After the Wars of the Roses the fortunes of Yorkshire continued to grow. The wool textile industry for which Yorkshire is still renowned began to develop; what started as literally a cottage industry, with independent weavers in villages creating woollen yarn from the hardy sheep that roamed the hills and dales, became a booming industry in a number of Yorkshire towns and cities.
Entrepreneurs took advantage of the water power from the rivers and built hundreds of mills throughout Yorkshire, focused on York and Beverley but also encompassing the towns of Masham, Northallerton, Ripon, Selby, Whitby and Yarm. Yorkshire is still renowned for its fine woollen textiles which are exported all over the world.
Following the introduction of canals and turnpike roads in the 18th and 19th Century, the beautiful spa towns of Harrogate and Knaresborough flourished, as visitors flocked to sample the supposedly curative properties of the waters there.
The population of Yorkshire boomed with the Industrial Revolution. The textile industries grew alongside the coal and steel industries, in towns and cities such as Sheffield and Rotherham. Sheffield in particular saw a huge expansion of the cutlery trade when stainless steel and crucible steel were developed locally.
Nowadays, millions of visitors travel to Yorkshire from all over the world. They come to marvel at its historic towns and cities, to walk in the peaceful dales and moors, and to admire the stunning coastline.
For literature fans Yorkshire is synonymous with the Bronte sisters, who lived in the pretty town of Haworth. Emily Bronte described the Yorkshire landscape perfectly in her classic novel Wuthering Heights, when she wrote: “…nothing more divine than those glens shut in by hills, and those bluff, bold swells of heath.”
Arguably the jewel in Yorkshire’s crown remains the city of York itself. This is an ancient walled city with a modern, lively feel, full of independent shops, quaint cobbled streets, more than 30 fascinating museums and more places of historical interest than you could possibly explore during just one visit. The stunning York Minster dominates the city, dating from the 7th Century and every bit as impressive today. It also offers some of the best views in the city from the top of its central tower – if you can brave the climb up 275 steps!
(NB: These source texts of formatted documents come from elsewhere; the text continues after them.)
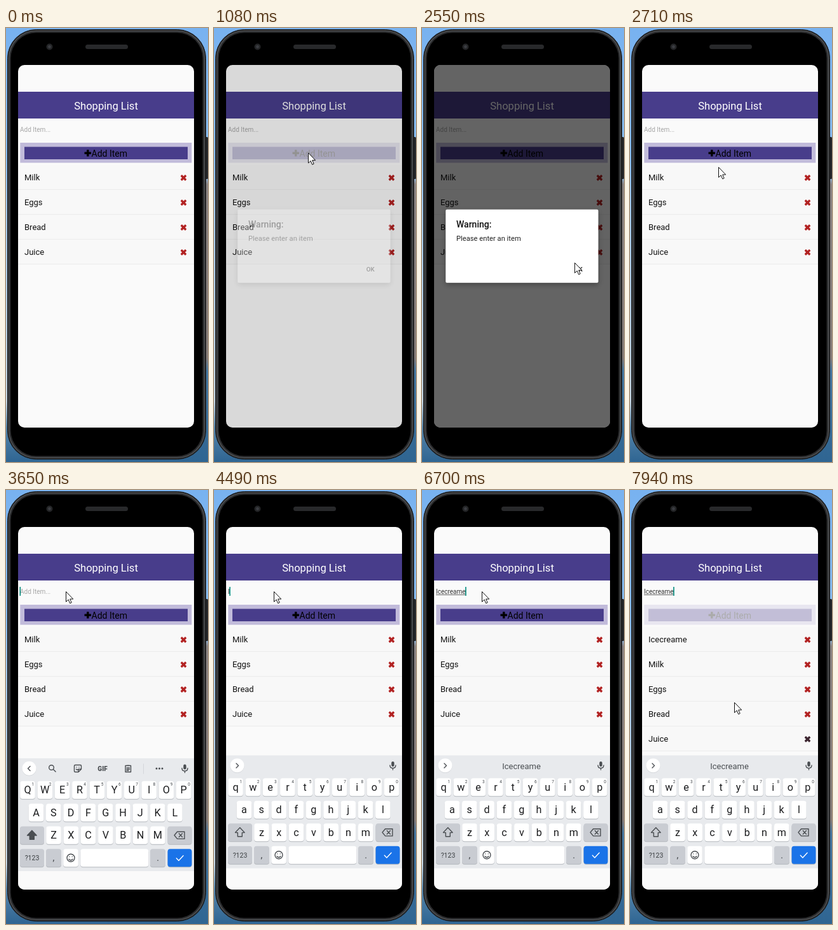
Animation, 318 px wide and 681 px high, one loop 8 s. Source, as an HTML page:

```html
<!DOCTYPE html>
<html lang="en">
<head>
<meta charset="utf-8">
<title>Shopping List</title>
<style>
html, body { margin: 0; width: 100%; height: 100%; overflow: hidden; background: #000; }
svg { display: block; width: 318px; height: 681px; }
text { font-family: Roboto, Arial, sans-serif; white-space: pre; }
.mid { text-anchor: middle; }
.line { fill: none; stroke: #4a4e52; stroke-width: 1.4; stroke-linecap: round; stroke-linejoin: round; }
</style>
</head>
<body>
<svg id="stage" viewBox="0 0 318 681" xmlns="http://www.w3.org/2000/svg"></svg>
<script>
const LOOP = 8000;
const PURPLE = '#483d8b';
const WORD = 'Icecreame';
const ROW = 39;

const rect = (x, y, w, h, fill, extra = '') =>
  `<rect x="${x}" y="${y}" width="${w}" height="${h}" fill="${fill}" ${extra}/>`;
const text = (x, y, size, fill, str, extra = '') =>
  `<text x="${x}" y="${y}" font-size="${size}" fill="${fill}" ${extra}>${str}</text>`;
const line = (d, extra = '') => `<path class="line" d="${d}" ${extra}/>`;
const bars = (x, y, angle) =>
  `<g transform="translate(${x} ${y}) rotate(${angle})">` +
  '<path d="M-4.6-1.7h2.9v-2.9q0-.7.7-.7h2q.7 0 .7.7v2.9h2.9q.7 0 .7.7v2q0 .7-.7.7H1.7v2.9q0 .7-.7.7h-2q-.7 0-.7-.7V1.7h-2.9q-.7 0-.7-.7v-2q0-.7.7-.7z"/></g>';

function gradient(id, stops) {
  const list = stops.map(([at, c]) => `<stop offset="${at}" stop-color="${c}"/>`).join('');
  return `<linearGradient id="${id}" x1="0" y1="0" x2="0" y2="1">${list}</linearGradient>`;
}

function phone() {
  return rect(0, 0, 159, 681, 'url(#west)') + rect(159, 0, 159, 681, 'url(#east)') +
    rect(312, 171, 6, 66, '#25272a', 'rx="1.5"') +
    rect(2.5, 2.5, 312, 674, '#2a2b2d', 'rx="45" stroke="#141516"') +
    rect(4.6, 4.6, 307.8, 669.8, 'none', 'rx="43" stroke="#515355" stroke-width="1.3"') +
    rect(7.5, 7.5, 302, 664, '#000', 'rx="40"') +
    '<circle cx="68.5" cy="29.5" r="5" fill="#242527"/><circle cx="68.5" cy="29.5" r="2.4" fill="#3b3d42"/>' +
    rect(125, 26, 67, 7, '#28292b', 'rx="3.5"');
}

function app() {
  const rows = [0, 1, 2, 3, 4].map(i => {
    const y = 235 + i * ROW;
    return `<g id="row${i}">` + rect(19, y - 20, 277, 39, '#f8f8f8') +
      rect(19, y + 18, 277, 1, '#ececec') +
      text(29, y + 4.3, 13, '#111', '', `id="item${i}"`) +
      `<g id="cross${i}" fill="#b22222">${bars(279.5, y, 45)}</g></g>`;
  }).join('');
  return rect(19, 58, 277, 569, '#fafafa') + rect(19, 100, 277, 42, PURPLE) +
    text(157.5, 128, 16.6, '#fff', 'Shopping List', 'class="mid"') +
    text(22, 163, 10, '#a8a8a8', 'Add Item...', 'id="hint"') +
    text(22, 163, 10, '#333', '', 'id="typed"') +
    text(0, 0, 10, 'none', '', 'id="probe"') +
    rect(22, 164, 0, .8, '#444', 'id="under"') +
    rect(22, 152, 1.6, 14, '#00897b', 'id="caret"') +
    '<g id="button">' + rect(22.3, 180, 270, 31.5, '#c1bbda') +
    rect(29, 186.5, 257, 19.5, PURPLE) + `<g fill="#000">${bars(128.8, 196.3, 0)}</g>` +
    text(134.5, 201.5, 14, '#000', 'Add Item') + '</g>' + rows;
}

function key(x, y, w, fill = '#fff') {
  return rect(x, y - 13, w, 28, '#b4b8bd', 'rx="4"') + rect(x, y - 14, w, 28, fill, 'rx="4"');
}

function keyRow(letters, first, y, digits) {
  return [...letters].map((c, i) => {
    const x = first + i * 27.3;
    return key(x - 11.8, y, 23.6) +
      text(x, y + 5.5, 16.2, '#1c1d1f', c, 'class="mid letter"') +
      (digits ? text(x + 8.3, y - 6.5, 6.5, '#44484c', (i + 1) % 10, 'class="mid"') : '');
  }).join('');
}

function keys() {
  const grey = '#c9ccd2';
  return keyRow('QWERTYUIOP', 34, 467, true) + keyRow('ASDFGHJKL', 47.5, 502.5) +
    key(22, 538, 38, grey) + keyRow('ZXCVBNM', 75, 538) + key(254.5, 538, 38, grey) +
    '<path id="shift" class="line" d="M40.8 530.5l7.3 7.8h-3.8v6.2h-7v-6.2h-3.8z"/>' +
    line('M265 538l4.6-5.6h11.4v11.2h-11.4zM272.3 535.3l5.2 5.4M277.5 535.3l-5.2 5.4') +
    key(22, 573.5, 38, grey) + text(41, 577.5, 10.5, '#3c4043', '?123', 'class="mid"') +
    key(63, 573.5, 24, grey) + text(75, 578.5, 14, '#3c4043', ',', 'class="mid"') +
    key(90.2, 573.5, 23.6) +
    '<circle class="line" cx="102" cy="573.5" r="6"/>' +
    line('M99 575.5q3 3.4 6 0M99.7 571.6h.1M104.3 571.6h.1') +
    key(117.3, 573.5, 107) +
    key(227, 573.5, 24, grey) + text(239, 578.5, 14, '#3c4043', '.', 'class="mid"') +
    key(254.5, 573.5, 38, '#1a73e8') +
    line('M268.3 574l3.6 3.6 7.2-7.6', 'style="stroke:#fff"');
}

function keyboard() {
  const tools =
    '<g id="tools">' +
    '<circle class="line" cx="71.5" cy="431" r="3.8"/>' + line('M74.5 434l3.6 3.6') +
    line('M109 427h8q1.5 0 1.5 1.5v5l-4.5 4.5h-5q-1.5 0-1.5-1.5v-8q0-1.5 1.5-1.5M114 438v-3q0-1.5 1.5-1.5h3M110.5 433.5q1.5 2 3.5 0M111 430.5h.1M115 430.5h.1') +
    text(152, 436, 10, '#4a4e52', 'GIF', 'class="mid" font-weight="900"') +
    line('M188 428h8.5v10H188zM190.5 427.6h3.6M190 431.5h4.5M190 433.7h4.5M190 435.8h3') +
    rect(216, 425, 1, 16, '#d3d6da') +
    [237, 241.5, 246].map(x => `<circle cx="${x}" cy="432.5" r="1.5" fill="#4a4e52"/>`).join('') +
    '</g>';
  const words = [81, 156.5, 232].map((x, i) =>
    text(x, 437.5, 13, '#4a4e52', '', `class="mid" id="word${i}"`)).join('');
  return '<g id="keyboard">' + rect(19, 416.5, 277, 420, '#fafafa') +
    rect(19, 416.5, 277, 177, '#e8eaed') +
    '<circle cx="36.5" cy="433" r="11" fill="#cfd2d6"/><circle cx="36.5" cy="432.3" r="11" fill="#fff"/>' +
    line('', 'id="chevron"') + tools + words +
    `<g id="split">${rect(116, 425, 1, 16, '#cdd0d4')}${rect(196, 425, 1, 16, '#cdd0d4')}</g>` +
    rect(279.3, 426, 4.4, 8, '#4a4e52', 'rx="2.2"') +
    line('M277 432q0 4.5 4.5 4.5t4.5-4.5M281.5 436.5v2.5') +
    `<g transform="translate(0 -.7)">${keys()}</g></g>`;
}

function dialog() {
  return rect(19, 58, 277, 569, '#000', 'id="dim"') + '<g id="dialog">' +
    rect(37.3, 284.8, 240.2, 115, '#fff', 'rx="2" filter="url(#shadow)"') +
    text(54, 312.8, 14, '#111', 'Warning:', 'font-weight="500"') +
    text(54, 334, 11.2, '#222', 'Please enter an item') +
    text(246.3, 381.6, 9.8, '#111', 'OK', 'class="mid" font-weight="500"') + '</g>';
}

document.getElementById('stage').innerHTML = '<defs>' +
  gradient('west', [[0, '#78b2f0'], [.3, '#86bcf1'], [.42, '#a3c8ea'], [.86, '#c3d3df'], [.92, '#5585ab'], [1, '#2f6592']]) +
  gradient('east', [[0, '#78b2f0'], [.34, '#8cbff0'], [.36, '#8a8382'], [.76, '#847a76'], [.79, '#44769f'], [1, '#2f6592']]) +
  '<clipPath id="screen"><rect x="19" y="58" width="277" height="569" rx="10"/></clipPath>' +
  '<filter id="shadow" x="-20%" y="-20%" width="140%" height="150%">' +
  '<feDropShadow dx="0" dy="3" stdDeviation="4" flood-opacity=".32"/></filter></defs>' +
  phone() + '<g clip-path="url(#screen)">' + app() + keyboard() + dialog() + '</g>' +
  '<path id="pointer" d="M.5.5V16.4L4.2 13l2.5 5.8 2.5-1.1-2.5-5.6h5z" fill="#fff" stroke="#111" stroke-linejoin="round"/>';

const el = {};
document.querySelectorAll('#stage [id]').forEach(n => el[n.id] = n);
const letters = document.querySelectorAll('.letter');

const clamp = v => Math.max(0, Math.min(1, v));
const ramp = (t, a, b) => clamp((t - a) / (b - a));
const show = (node, on) => node.setAttribute('display', on ? 'inline' : 'none');
const put = (node, str) => { if (node.textContent !== str) node.textContent = str; };

// time, x, y of the pointer tip
const path = [
  [70, 277, 627], [250, 250, 510], [480, 190, 320], [700, 138, 190], [850, 148, 195.5],
  [1400, 148, 195.5], [1500, 140, 196], [1750, 205, 310], [1930, 252, 386], [2000, 254, 377],
  [2180, 254, 377], [2250, 245, 376], [2390, 245, 376], [2400, 240, 368], [2630, 240, 368],
  [2700, 139, 218], [2790, 139, 218], [3020, 97, 147], [3170, 95, 155], [3250, 94, 159],
  [7160, 94, 159], [7600, 166, 192], [7939, 166, 192], [7940, 164, 333]
];

function pointerAt(t) {
  const i = path.findIndex(p => p[0] > t);
  if (i < 0) return path[path.length - 1].slice(1);
  const a = path[Math.max(0, i - 1)], b = path[i];
  const p = ramp(t, a[0], b[0]);
  return [a[1] + (b[1] - a[1]) * p, a[2] + (b[2] - a[2]) * p];
}

// time, letters typed, letters underlined, suggestions
const typing = [
  [0, 0, 0, []],
  [4490, 1, 0, []],
  [4740, 1, 1, ['I', "I'm", "I'll"]],
  [4970, 3, 1, ['Ic', "I've", "I'll"]],
  [5200, 3, 3, ['Ice', "I've", 'Iced']],
  [5660, 4, 3, ['Ice', "I've", 'Iced']],
  [5830, 4, 4, ['Icec', 'Iced', 'Ice cream']],
  [5980, 5, 5, ['Icec', 'Iced', 'Ice cream']],
  [6150, 6, 6, ['Icecr', 'Iced', 'Ice cream']],
  [6300, 7, 7, ['Icecre', 'Iced', 'Ice cream']],
  [6450, 9, 7, ['Icecrea', 'Icecream', 'Ice creams']],
  [6700, 9, 9, ['', WORD, '']]
];

function widthOf(n) {
  put(el.probe, WORD.slice(0, n));
  return n ? el.probe.getComputedTextLength() : 0;
}

function drawInput(t) {
  const [, typed, marked, words] = typing.filter(s => s[0] <= t).pop();
  put(el.typed, WORD.slice(0, typed));
  show(el.hint, !typed);
  el.under.setAttribute('width', widthOf(marked));
  el.caret.setAttribute('x', 21.5 + widthOf(typed));
  const blink = (t >= 4260 && t < 4490) || (t >= 7160 && t < 7640);
  show(el.caret, t >= 3250 && !blink);

  for (let i = 0; i < 3; i++) put(el['word' + i], words[i] || '');
  show(el.split, typed && words[0]);
  show(el.tools, !typed);
  el.chevron.setAttribute('d', typed ? 'M35 429l3.5 3.5-3.5 3.5' : 'M38 429l-3.5 3.5 3.5 3.5');
  el.shift.style.fill = typed ? 'none' : '#4a4e52';
  letters.forEach(n => put(n, typed ? n.textContent.toLowerCase() : n.textContent.toUpperCase()));
}

function drawList(t) {
  const added = t >= 7940;
  const items = ['Milk', 'Eggs', 'Bread', 'Juice'];
  if (added) items.unshift(WORD);
  for (let i = 0; i < 5; i++) {
    show(el['row' + i], i < items.length);
    put(el['item' + i], items[i] || '');
  }
  el.cross4.setAttribute('fill', '#3d2630');
  const press = t < 2000 ? (t >= 930 ? 1 - ramp(t, 1080, 1220) : 0) : (t >= 7690 ? 1 : 0);
  el.button.setAttribute('opacity', 1 - .69 * press);
}

function render(t) {
  drawList(t);
  drawInput(t);

  const slide = 211 * (1 - ramp(t, 3410, 3800)) ** 4;
  show(el.keyboard, t >= 3480);
  el.keyboard.setAttribute('transform', `translate(0 ${slide.toFixed(2)})`);

  const open = t < 2000 ? (t >= 1080 ? ramp(t, 1030, 1258) : 0) : 1 - ramp(t, 2600, 2700);
  el.dim.setAttribute('opacity', .6 * open);
  el.dialog.setAttribute('opacity', clamp(open * 1.3));
  show(el.dim, open > 0);
  show(el.dialog, open > 0);

  const [x, y] = pointerAt(t);
  show(el.pointer, t >= 70);
  el.pointer.setAttribute('transform', `translate(${x.toFixed(1)} ${y.toFixed(1)})`);
}

const start = performance.now();
function tick() {
  render((performance.now() - start) % LOOP);
  requestAnimationFrame(tick);
}
tick();
</script>
</body>
</html>
```
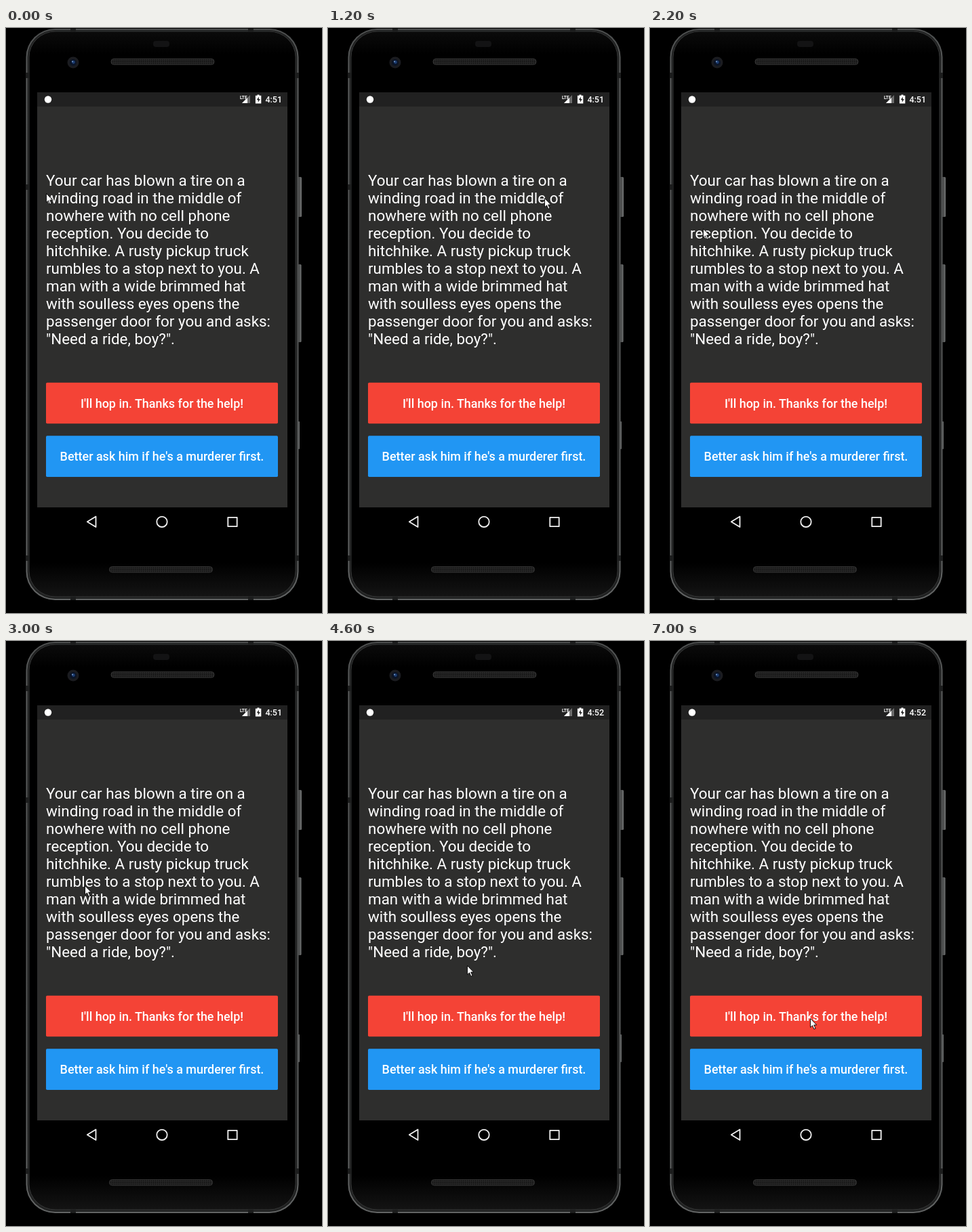
An HTML page for the animation above (8000 ms loop, 466 by 864 pixels).

```html
<!DOCTYPE html>
<html lang="en">
<head>
<meta charset="utf-8">
<title>Story choice</title>
<style>
  html, body { margin: 0; width: 100%; height: 100%; overflow: hidden; background: #000; }
  svg { display: block; width: 466px; height: 864px; }
  text { font-family: Roboto, sans-serif; fill: #fff; }
  .story { font-size: 22.43px; }
  .choice { font-size: 17.95px; font-weight: 500; text-anchor: middle; }
  .clock { font-size: 12.56px; font-weight: 500; }
  .nav { fill: none; stroke: #f2f2f2; stroke-width: 1.8; stroke-linejoin: round; }
</style>
</head>
<body>
<svg viewBox="0 0 466 864">
  <defs>
    <linearGradient id="rim" x2="0" y2="1">
      <stop offset="0" stop-color="#4c4e4e"/>
      <stop offset=".08" stop-color="#5c5e5e"/>
      <stop offset=".5" stop-color="#525454"/>
      <stop offset="1" stop-color="#626464"/>
    </linearGradient>
    <linearGradient id="key">
      <stop offset="0" stop-color="#2b2c2c"/>
      <stop offset="1" stop-color="#757777"/>
    </linearGradient>
    <linearGradient id="glass" x2="0" y2="1">
      <stop offset="0" stop-color="#0b0b0b"/>
      <stop offset=".04" stop-color="#000"/>
      <stop offset=".94" stop-color="#000"/>
      <stop offset="1" stop-color="#141414"/>
    </linearGradient>
    <pattern id="mesh" width="3" height="3" patternUnits="userSpaceOnUse">
      <rect width="3" height="3" fill="#262626"/>
      <circle cx="1.5" cy="1.5" r=".9" fill="#101010"/>
    </pattern>
  </defs>
  <rect width="466" height="864"/>

  <!-- Phone body -->
  <g fill="url(#key)">
    <rect x="430" y="220" width="6" height="59" rx="1.5"/>
    <rect x="430" y="349" width="5.5" height="115" rx="1.5"/>
    <rect x="430" y="581" width="3" height="41" rx="1"/>
  </g>
  <rect x="29.5" y="1" width="402" height="844" rx="43" ry="42" fill="url(#rim)"/>
  <rect x="31.5" y="3" width="398" height="840" rx="41" ry="40" fill="#202121"/>
  <rect x="34" y="5" width="393" height="835" rx="39" ry="38" fill="url(#glass)" stroke="#353636"/>
  <path d="M29 70h6M426 70h6M29 235h6M29 783h6M426 783h6M99 1v4M361 1v4M99 840v5M361 840v5"
        stroke="#1c1d1d" stroke-width="8"/>
  <rect x="217" y="19" width="24" height="9" rx="4" fill="#131314"/>
  <circle cx="99" cy="51" r="8.5" fill="#1b1c20"/>
  <circle cx="99" cy="51" r="5" fill="#0b1426"/>
  <circle cx="99.5" cy="50.5" r="2.4" fill="#1c3c70"/>
  <circle cx="98" cy="49.5" r="1" fill="#7da0cf"/>
  <g fill="url(#mesh)" stroke="#343434">
    <rect x="155" y="45.5" width="152" height="8.5" rx="4"/>
    <rect x="152.5" y="795.5" width="152" height="8.5" rx="4"/>
  </g>

  <!-- Screen -->
  <rect x="46" y="95" width="369" height="613" fill="#2e2e2d"/>
  <rect x="46" y="95" width="369" height="21" fill="#212121"/>
  <circle cx="62" cy="105.5" r="5.2" fill="#fff"/>
  <text x="345" y="104.5" font-size="6.5" font-weight="700">LTE</text>
  <path d="M360 99v12h-12z" fill="#6c6c6c"/>
  <path d="M356 103v8h-8z" fill="#fff"/>
  <path d="M370.5 98.5h3v1.3h2.8v11.7h-8.4v-11.7h2.6z" fill="#fff"/>
  <path d="M372.8 101.5l-3 4.7h2v3.6l3-4.7h-2z" fill="#212121"/>
  <text id="clock" class="clock" x="382.4" y="110"></text>

  <g id="story" class="story"></g>

  <rect x="59" y="523.7" width="342" height="60.5" rx="1.8" fill="#f44336"/>
  <text class="choice" x="230" y="560.5">I'll hop in. Thanks for the help!</text>
  <rect x="59" y="602.2" width="342" height="60.8" rx="1.8" fill="#2196f3"/>
  <text class="choice" x="230" y="639.3">Better ask him if he's a murderer first.</text>

  <g class="nav">
    <path d="M119.8 729.3l12.7-7.8v15.6z"/>
    <circle cx="230" cy="729.3" r="7.7"/>
    <rect x="327.3" y="722.8" width="13.4" height="13.4"/>
  </g>

  <path id="cursor" d="M.5 .5v13.2l3-2.8 2.4 5.4 2.2-1-2.4-5.2h4z"
        fill="#fff" stroke="#000" stroke-width=".9"/>
</svg>
<script>
  const LOOP = 8000, TICK = 200, CLOCK_CHANGE = 3400;
  const lines = [
    'Your car has blown a tire on a',
    'winding road in the middle of',
    'nowhere with no cell phone',
    'reception. You decide to',
    'hitchhike. A rusty pickup truck',
    'rumbles to a stop next to you. A',
    'man with a wide brimmed hat',
    'with soulless eyes opens the',
    'passenger door for you and asks:',
    '"Need a ride, boy?".'
  ];
  // Pointer waypoints: time, x, y
  const path = [
    [0, 59, 244], [200, 43, 229], [400, 84, 237], [600, 143, 246],
    [1000, 268, 250], [1200, 319, 251], [1600, 212, 272], [2000, 105, 289],
    [2200, 78, 296], [2400, 75, 297], [2800, 93, 341], [3000, 116, 361],
    [3600, 172, 368], [4600, 205, 479], [4800, 209, 499], [5200, 214, 533],
    [5600, 217, 548], [6999, 217, 548], [7000, 236, 557], [LOOP, 236, 557]
  ];
  const story = document.getElementById('story');
  const clock = document.getElementById('clock');
  const cursor = document.getElementById('cursor');

  lines.forEach((line, i) => {
    const row = document.createElementNS(story.namespaceURI, 'text');
    row.setAttribute('x', 59);
    row.setAttribute('y', 233.2 + i * 26);
    row.textContent = line;
    story.append(row);
  });

  function pointerAt(t) {
    const next = path.findIndex(p => p[0] > t);
    const [t0, x0, y0] = path[next - 1], [t1, x1, y1] = path[next];
    const k = (t - t0) / (t1 - t0);
    return [Math.round(x0 + (x1 - x0) * k), Math.round(y0 + (y1 - y0) * k)];
  }

  function draw() {
    const elapsed = performance.now() % LOOP;
    const t = Math.floor(elapsed / TICK) * TICK;
    cursor.setAttribute('transform', `translate(${pointerAt(t)})`);
    clock.textContent = t < CLOCK_CHANGE ? '4:51' : '4:52';
    requestAnimationFrame(draw);
  }
  draw();
</script>
</body>
</html>
```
Similarly, York Castle has stood on its site since 1068. It’s now a well-known visitor destination, now owned by English Heritage.
The vibrant cities of Leeds and Sheffield are also significant draws for visitors to urban Yorkshire. Leeds is the second largest metropolitan district in the UK, and it has a lively arts, sporting and entertainment scene. For all its industrial heritage, Sheffield is England’s greenest city, with 61% of the entire area being green space, and over a third of the city being within the boundary of the Peak District National Park.
It’s perhaps not surprising, therefore, that beautiful Yorkshire attracts a staggering 100 million visitors each year. Its popularity as an outstanding destination remains high in every season and in every region, whether you come for Spring walks in the fresh green dales, Summer days on the sandy beaches, Autumn hikes among the blooming heather on the moors, or Christmas shopping in the vibrant towns and cities. There’s something for everyone in Yorkshire!